Document images with source code:
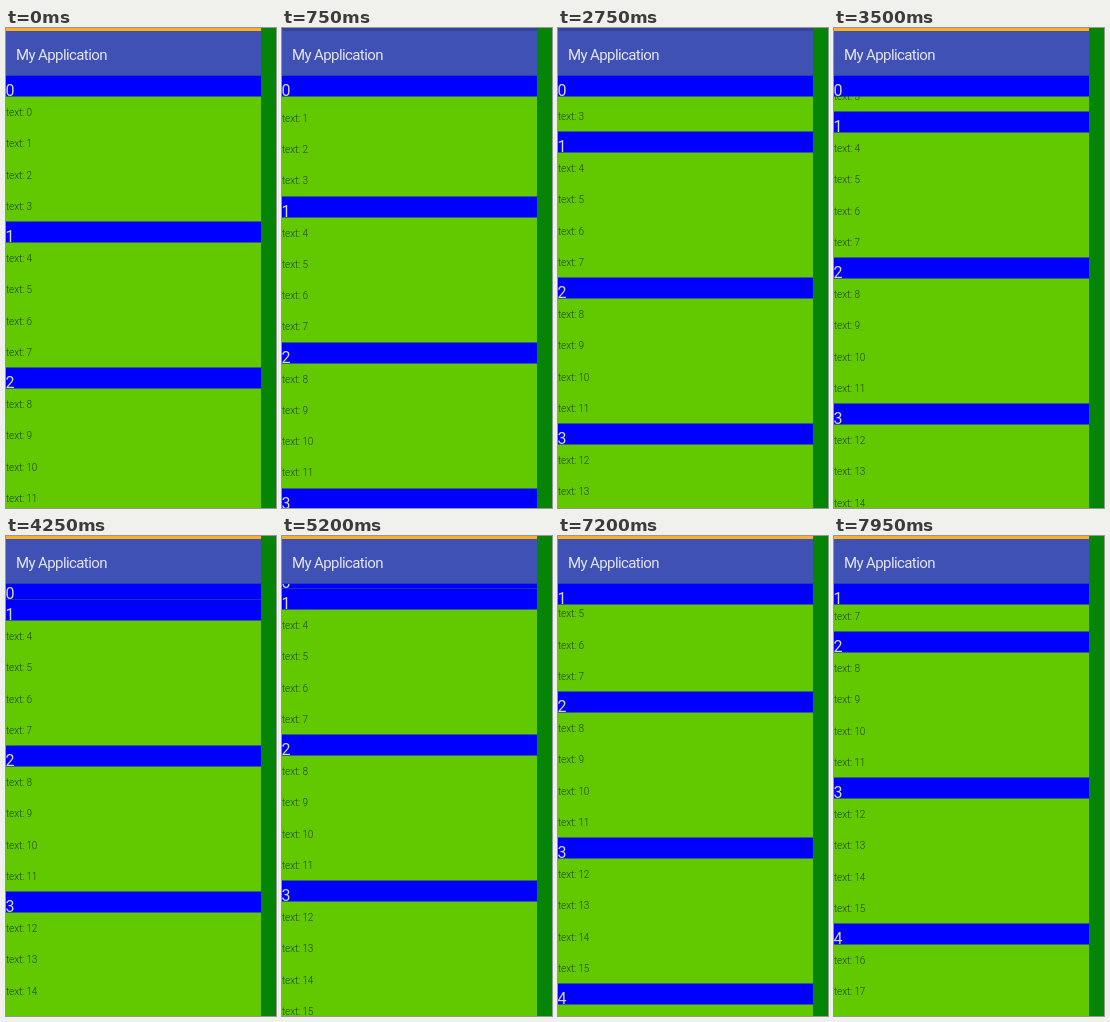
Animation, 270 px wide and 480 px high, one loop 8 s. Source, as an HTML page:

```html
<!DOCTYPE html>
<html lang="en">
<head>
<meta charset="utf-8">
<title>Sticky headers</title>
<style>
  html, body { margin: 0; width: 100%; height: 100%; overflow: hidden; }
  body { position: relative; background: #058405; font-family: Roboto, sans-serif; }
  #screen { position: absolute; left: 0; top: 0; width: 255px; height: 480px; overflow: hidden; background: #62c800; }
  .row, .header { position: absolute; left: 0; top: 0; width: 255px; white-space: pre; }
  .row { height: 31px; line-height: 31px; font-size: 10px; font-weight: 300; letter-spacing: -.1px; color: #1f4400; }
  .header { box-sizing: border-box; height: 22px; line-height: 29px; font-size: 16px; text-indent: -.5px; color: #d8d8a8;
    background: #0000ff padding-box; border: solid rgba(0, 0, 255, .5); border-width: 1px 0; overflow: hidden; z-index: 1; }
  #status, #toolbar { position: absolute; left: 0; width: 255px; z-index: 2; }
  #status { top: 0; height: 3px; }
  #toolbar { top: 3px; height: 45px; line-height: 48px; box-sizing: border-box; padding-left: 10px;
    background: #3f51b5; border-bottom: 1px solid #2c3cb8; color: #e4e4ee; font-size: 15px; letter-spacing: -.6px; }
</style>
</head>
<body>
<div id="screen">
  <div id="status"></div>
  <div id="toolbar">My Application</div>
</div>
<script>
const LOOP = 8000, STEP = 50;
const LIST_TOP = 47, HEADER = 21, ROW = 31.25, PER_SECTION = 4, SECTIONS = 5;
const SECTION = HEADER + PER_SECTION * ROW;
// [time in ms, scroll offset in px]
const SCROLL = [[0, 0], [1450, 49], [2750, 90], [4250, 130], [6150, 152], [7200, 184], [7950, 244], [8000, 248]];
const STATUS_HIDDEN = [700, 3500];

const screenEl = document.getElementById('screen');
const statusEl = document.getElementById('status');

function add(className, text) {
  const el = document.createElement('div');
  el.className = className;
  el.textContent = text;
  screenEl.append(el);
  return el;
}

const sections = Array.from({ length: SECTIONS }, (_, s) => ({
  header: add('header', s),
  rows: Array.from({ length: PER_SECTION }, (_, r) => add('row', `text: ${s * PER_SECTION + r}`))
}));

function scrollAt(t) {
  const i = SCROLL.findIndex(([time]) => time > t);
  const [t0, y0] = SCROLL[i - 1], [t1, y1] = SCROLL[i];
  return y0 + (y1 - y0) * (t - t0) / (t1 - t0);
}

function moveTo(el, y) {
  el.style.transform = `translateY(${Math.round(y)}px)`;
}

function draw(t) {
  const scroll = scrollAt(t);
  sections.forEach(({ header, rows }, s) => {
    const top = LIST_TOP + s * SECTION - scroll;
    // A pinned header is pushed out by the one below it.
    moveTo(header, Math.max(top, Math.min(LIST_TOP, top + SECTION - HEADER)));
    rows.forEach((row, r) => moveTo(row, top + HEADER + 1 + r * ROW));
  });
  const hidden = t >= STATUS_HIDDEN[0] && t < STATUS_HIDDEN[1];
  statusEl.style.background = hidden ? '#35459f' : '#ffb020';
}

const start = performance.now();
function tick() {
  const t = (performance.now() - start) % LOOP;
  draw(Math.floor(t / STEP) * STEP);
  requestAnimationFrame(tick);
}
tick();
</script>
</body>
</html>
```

Try it:
What number of lines above include the string "width"? State it and nothing else.

Output for this exercise:
5